A Chicago Zoning Comittee hearing to consider a proposed plan to build a Wal-Mart on the city's South Side is
being put off
until May. Committee Chairman Daniel Solis (25th Ward) said that the
will take place in time to be included on the City Council's May 12th
agenda if it gets enough votes during today's committee meeting. Solis
cited the amount of interest in the proposal as the reason for the
delay: "We expect it could take some time, and I wanted to make
sure to give ample time to hear from everyone involved."
Last Friday, Chicago Tonight's "Week In Review" show kicked off with a discussion of the ongoing Wal-Mart debate at City Hall. Watch it:
Unfortunately this discussion missed an important new component of the debate: the ordinance championed by the Good Jobs Chicago coalition and introduced Wednesday by Ald. Freddrenna Lyle
(6th Ward). Unlike previous attempts to address Wal-Mart's race-to-the-bottom wages, this measure doesn't direcly target the mega-retailer or big-box stores in general. Rather, it's living wage requirements apply to companies with a payroll exceeding 50

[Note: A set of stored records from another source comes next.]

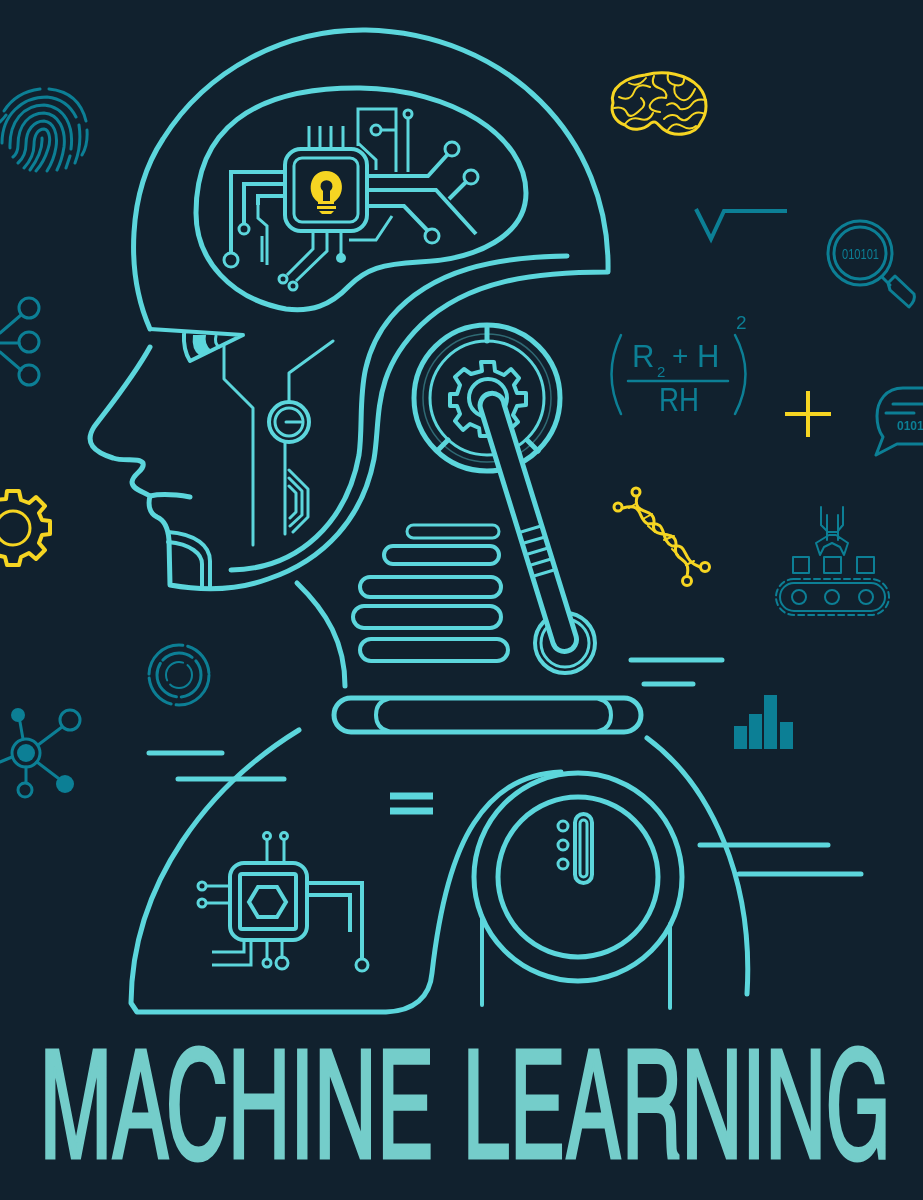
<!DOCTYPE html>
<html lang="en">
<head>
<meta charset="utf-8">
<title>Machine Learning</title>
<style>
:root{--night:#11212e;--aqua:#5cd6dc;--teal:#0c7f95;--yellow:#f6d522;--title:#74cdca}
*{margin:0;padding:0;box-sizing:border-box}
html,body{width:923px;height:1200px;overflow:hidden;background:var(--night)}
.poster{position:relative;width:923px;height:1200px;overflow:hidden;background:var(--night)}
.artwork{position:absolute;inset:0;display:block}
.artwork g{fill:none;stroke-linecap:round;stroke-linejoin:round}
.robot{stroke:var(--aqua);stroke-width:5}
.artwork .fine{stroke-width:3}
.artwork .mid{stroke-width:4}
.artwork .square{stroke-linecap:butt;stroke-linejoin:miter}
.cover{fill:var(--night)}
.tealIcons{stroke:var(--teal);stroke-width:3}
.yellowIcons{stroke:var(--yellow);stroke-width:3}
.artwork .solidTeal{fill:var(--teal);stroke:none}
.artwork .solidYellow{fill:var(--yellow);stroke:none}
.artwork .solidAqua{fill:var(--aqua);stroke:none}
.artwork text{stroke:none;fill:var(--teal);font-family:"Liberation Sans",Inter,sans-serif}
.title{position:absolute;left:0;top:1030px;width:923px;height:150px;font-size:151px;font-weight:400}
.title svg{display:block}
.title text{font-family:"TeX Gyre Heros Cn","Liberation Sans",sans-serif;fill:var(--title);stroke:var(--title);stroke-width:3}
</style>
</head>
<body>
<main class="poster">
<svg class="artwork" width="923" height="1200" viewBox="0 0 923 1200" role="img" aria-label="Line drawing of a robot in profile with a circuit brain, surrounded by science icons">

<g class="robot">
  <g class="head">
    <path d="M150 329C125 272 128 192 163 139C207 69 285 29 366 30C505 33 611 136 608 272C535 272 468 280 421 325C371 374 381 418 374 459C363 517 325 560 268 579C238 590 204 591 170 585L169 540C168 527 164 520 157 517C149 513 148 504 150 496C142 491 132 489 132 482C133 473 145 471 143 463C139 457 124 462 113 458C94 452 84 443 94 427C113 402 134 376 150 347"/>
    <path d="M567 256C497 257 432 269 391 317C352 364 365 412 359 455C347 521 300 569 231 570M150 496C164 493 178 495 190 497"/>
    <path class="mid" d="M168 532C196 534 210 546 210 561V587M168 542C191 544 202 554 202 564V586"/>
    <path class="mid" d="M150 329L243 335L190 361Q183 350 184 333"/>
    <path class="solidAqua" d="M193 335Q191 350 200 356L211 350Q204 344 206 335Z"/>
    <path class="fine" d="M216 336Q214 343 219 347"/>
    <path d="M196 213C196 131 251 87 360 88C452 89 526 136 526 193C526 235 477 260 419 262C382 264 366 269 349 286C330 306 311 312 286 309C231 299 196 260 196 213Z"/>
  </g>

  <g class="brainCircuit mid square">
    <rect x="285" y="149" width="82" height="82" rx="16"/>
    <rect class="fine" x="294" y="158" width="64" height="64" rx="8"/>
    <path class="fine" d="M309 149V126M320 149V126M331 149V126M343 149V126"/>
    <path d="M285 172H231V253M285 184H244V223M285 196H258V205"/>
    <path class="fine" d="M258 204V218L267 226V265M262 236V262M358 146V109H396V172M376 170V160L358 143M382 130H396M408 119V172"/>
    <path d="M367 176H428L448 154M367 190H436L476 234M449 199L467 181M367 206H404L428 231"/>
    <path class="fine" d="M313 231V249L287 275M327 231V251L296 281M341 231V254M349 240H376L392 216"/>
    <g class="fine"><circle cx="231" cy="260" r="7"/><circle cx="244" cy="229" r="5"/><circle cx="283" cy="279" r="4"/><circle cx="293" cy="286" r="4"/><circle cx="432" cy="236" r="7"/><circle cx="452" cy="149" r="7"/><circle cx="471" cy="177" r="7"/><circle cx="376" cy="130" r="5"/><circle cx="408" cy="114" r="4"/></g>
    <circle class="solidAqua" cx="341" cy="258" r="5"/>
    <path class="solidYellow" d="M318 202C306 194 309 171 326 171C344 171 347 194 334 202V204H318ZM317 206H336V209H317ZM319 211H334L331 214H322Z"/>
    <path class="cover" stroke="none" d="M323 201V191A6 6 0 1 1 330 191V201Z"/>
  </g>

  <g class="faceCircuit fine">
    <path d="M224 346V379L253 408V545M333 341L289 373V401M285 443V534M289 470L308 489V517L293 532M289 478L302 491V515L290 526M289 486L296 493V512L290 518"/>
    <circle class="mid" cx="289" cy="422" r="20"/><circle cx="289" cy="422" r="14"/><path d="M286 422H301"/>
  </g>

  <g class="neck">
    <path d="M297 583C327 612 345 643 345 686"/>
    <g class="fine"><rect x="407" y="525" width="92" height="13" rx="6.5"/><rect class="mid" x="384" y="546" width="115" height="18" rx="9"/><rect class="mid" x="360" y="577" width="141" height="20" rx="10"/><rect class="mid" x="353" y="606" width="148" height="22" rx="11"/><rect class="mid" x="360" y="639" width="148" height="22" rx="11"/></g>
    <rect x="334" y="698" width="307" height="34" rx="17"/>
    <path class="mid" d="M388 699Q376 702 376 715T388 731M599 699Q611 702 611 715T599 731"/>
  </g>

  <g class="earJoint">
    <circle cx="487" cy="398" r="73"/>
    <circle class="fine" cx="487" cy="398" r="57"/><circle stroke-width="1.5" cx="487" cy="398" r="64" opacity=".4"/>
    <path d="M487 326V341M437 451L448 440M538 451L527 440"/>
    <path class="mid" d="M482 371L481 362H494L495 371L504 375L511 369L519 378L514 385L517 393L526 393V405L517 406L513 415L518 422L509 430L501 425L494 428L492 436H480L479 428L470 424L463 430L455 421L460 414L457 406H450V394H457L460 385L455 377L464 369L471 374Z"/>
    <circle class="mid" cx="488" cy="398" r="19"/>
    <circle class="mid" cx="565" cy="643" r="30"/><circle class="fine" cx="565" cy="643" r="24"/>
    <path class="cover" d="M481 410A12 12 0 1 1 504 404L576 636A12 12 0 0 1 553 643Z"/>
    <path class="fine" d="M521 532L541 526M524 543L545 537M528 554L548 548M531 565L551 559M534 576L554 570"/>
  </g>

  <g class="torso">
    <path d="M299 730C211 784 132 881 131 1003L137 1012H386C414 1011 430 997 432 973C438 920 449 861 474 823C493 794 519 774 561 772"/>
    <path d="M647 738C711 785 754 880 747 994"/>
    <path class="mid" d="M482 916V1005M670 924V1008"/>
    <circle cx="578" cy="877" r="104"/><circle cx="578" cy="877" r="80"/>
    <rect class="mid" x="575" y="814" width="17" height="69" rx="8.5"/><rect class="fine" x="580" y="820" width="7" height="57" rx="3.5"/>
    <g class="fine"><circle cx="563" cy="826" r="5"/><circle cx="563" cy="845" r="5"/><circle cx="563" cy="864" r="5"/></g>
    <path class="square" stroke-width="7" d="M390 796H433M390 811H433"/>
    <path d="M149 753H222M178 779H284M631 660H722M644 684H693M700 845H828M739 874H861"/>
  </g>

  <g class="chestChip fine square">
    <rect class="mid" x="230" y="863" width="77" height="77" rx="14"/><rect class="mid" x="240" y="874" width="56" height="55" rx="2"/>
    <path class="mid" d="M249 902L258 887H277L286 902L277 917H258Z"/>
    <path d="M267 863V840M284 863V840M230 886H206M230 903H206M267 940V959M282 940V959M251 940V965H212M244 940V952H212"/>
    <path class="mid" d="M307 883H362V959M307 895H350V932"/>
    <circle cx="267" cy="836" r="3.5"/><circle cx="284" cy="836" r="3.5"/><circle cx="202" cy="886" r="4"/><circle cx="202" cy="903" r="4"/><circle cx="267" cy="963" r="4"/><circle cx="282" cy="963" r="6"/><circle cx="362" cy="965" r="6"/>
  </g>
</g>

<g class="tealIcons">
  <g class="fingerprint">
    <path d="M4 111Q16 92 40 89M49 89Q79 92 86 121M87 130Q88 145 82 155M0 122Q4 118 6 115M2 143C2 115 22 97 47 97Q67 99 76 117M79 125Q82 145 75 163M10 148C9 121 24 105 44 105C65 107 74 126 71 149M70 156L66 168M13 157Q18 153 18 145C18 124 30 113 44 113C59 114 66 130 64 147Q62 160 57 170M18 163Q26 156 26 144C26 130 34 121 44 121C54 122 58 134 56 147Q54 160 47 171M24 168Q34 157 34 145C34 135 38 129 44 129C50 130 51 141 48 149Q44 162 36 171M42 138Q43 152 30 170"/>
  </g>
  <g class="branches"><path d="M0 343H19M0 333L21 315M0 352L21 370"/><circle cx="29" cy="308" r="10"/><circle cx="29" cy="342" r="10"/><circle cx="29" cy="375" r="10"/></g>
  <g class="target"><circle cx="179" cy="675" r="30" stroke-dasharray="50 5 36 4"/><circle cx="179" cy="675" r="22" stroke-dasharray="32 5 44 4"/><circle cx="179" cy="675" r="13" stroke-width="2" stroke-dasharray="30 5"/></g>
  <g class="molecule">
    <circle cx="26" cy="753" r="14"/><circle class="solidTeal" cx="26" cy="753" r="9"/>
    <path d="M23 739L20 722M38 745L62 727M37 762L58 778M26 767V782M12 757L0 762"/>
    <circle class="solidTeal" cx="18" cy="715" r="7"/><circle cx="70" cy="720" r="10"/><circle class="solidTeal" cx="65" cy="784" r="9"/><circle cx="25" cy="790" r="7"/>
  </g>
  <path class="squareRoot mid square" d="M696 209L711 239L724 211H787"/>
  <g class="magnifier"><circle cx="860" cy="253" r="32"/><circle cx="860" cy="253" r="26"/><path d="M882 277L890 285M888 283L895 276L914 294Q916 300 909 307L890 290Z"/>
    <text x="842" y="259" font-size="15" textLength="37" lengthAdjust="spacingAndGlyphs">010101</text></g>
  <g class="formula">
    <path stroke-width="2.5" d="M621 335Q602 374 621 414M735 335Q756 374 735 414M628 381H728"/>
    <text x="632" y="367" font-size="31">R</text><text x="657" y="377" font-size="15">2</text><text x="672" y="365" font-size="28">+</text><text x="697" y="367" font-size="31">H</text>
    <text x="659" y="411" font-size="33" textLength="40" lengthAdjust="spacingAndGlyphs">RH</text><text x="736" y="329" font-size="19">2</text>
  </g>
  <g class="chat"><path d="M925 388H903C886 388 877 401 877 416Q877 429 883 437L876 455L897 444H925M893 404H925M886 413H914"/><text x="897" y="430" font-size="12" font-weight="700">0101</text></g>
  <g class="conveyor" stroke-width="2">
    <rect x="780" y="583" width="105" height="28" rx="14"/><rect x="776" y="579" width="113" height="36" rx="18" stroke-dasharray="6 4"/>
    <circle cx="799" cy="597" r="7"/><circle cx="832" cy="597" r="7"/><circle cx="866" cy="597" r="7"/>
    <path d="M793 557H809V573H793ZM824 557H841V573H824ZM857 557H874V573H857ZM821 507V525L828 532H837L843 525V507M827 515V540M838 515V540M820 555L816 543L829 535H836L848 543L844 555L840 547L832 543L824 547Z"/>
  </g>
  <path class="barChart solidTeal" d="M734 726H747V749H734ZM749 714H762V749H749ZM764 695H777V749H764ZM780 722H793V749H780Z"/>
</g>

<g class="yellowIcons">
  <g class="brain">
    <path d="M613 103C609 88 626 77 645 75C665 70 687 74 699 87C709 99 707 114 701 122C696 135 675 138 663 129C657 124 656 120 651 123C643 131 631 131 625 125C615 122 610 112 613 103Z"/>
    <path stroke-width="2" d="M619 97Q630 102 634 92T650 87M629 83Q638 88 646 78M614 108Q624 106 627 113T640 110Q648 104 641 98M625 124Q631 116 640 119T653 113M654 76Q650 85 659 88T666 98Q656 96 651 103T660 112M668 74Q666 83 675 85T684 79M675 85Q672 94 680 99T695 89M706 100Q696 98 692 104T680 109Q674 100 667 105M705 114Q696 110 690 117T677 116Q670 113 664 119M668 130Q674 121 682 126T696 126"/>
  </g>
  <path class="plus square" stroke-width="4" d="M785 414H831M808 391V437"/>
  <g class="gear">
    <path class="mid" d="M-4 500L6 499L7 491H19L21 500L29 503L36 497L45 506L39 513L42 520L50 521V534L42 535L39 543L45 550L36 559L29 553L21 557L19 565H7L5 557L-4 555"/><circle cx="13" cy="528" r="17"/>
  </g>
  <g class="dna">
    <path d="M623 508C644 502 637 519 648 524C669 520 659 540 672 546C690 543 680 560 700 567M637 497C632 516 655 507 654 522C649 542 677 527 676 545C672 563 692 555 687 576"/>
    <path stroke-width="2" d="M629 508L637 503M643 519L652 514M648 526L655 532M664 540L674 536M672 549L678 555M686 565L694 561"/>
    <circle cx="618" cy="507" r="4"/><circle cx="636" cy="492" r="4"/><circle cx="705" cy="567" r="4.5"/><circle cx="687" cy="581" r="4.5"/>
  </g>
</g>
</svg>

<h1 class="title">
  <svg width="923" height="150" viewBox="0 0 923 150">
    <text x="40" y="128" textLength="394" lengthAdjust="spacingAndGlyphs">MACHINE</text>
    <text x="463" y="128" textLength="428" lengthAdjust="spacingAndGlyphs">LEARNING</text>
  </svg>
</h1>
</main>
</body>
</html>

people that "receive financial assistance" from the city -- such as tax increment financing (TIF) subsidies. The ordinance represents an opportunity to have a broader discussion about what the city's residents are willing to demand in return for all the tax dollars we send back to local companies. But that conversation can't happen if outlets like WTTW ignore it.
If a newly-introduced ordinance passes the Chicago City Council, companies who accept any public subsidy from the city -- including tax increment financing dollars -- would required to pay their workers a living wage.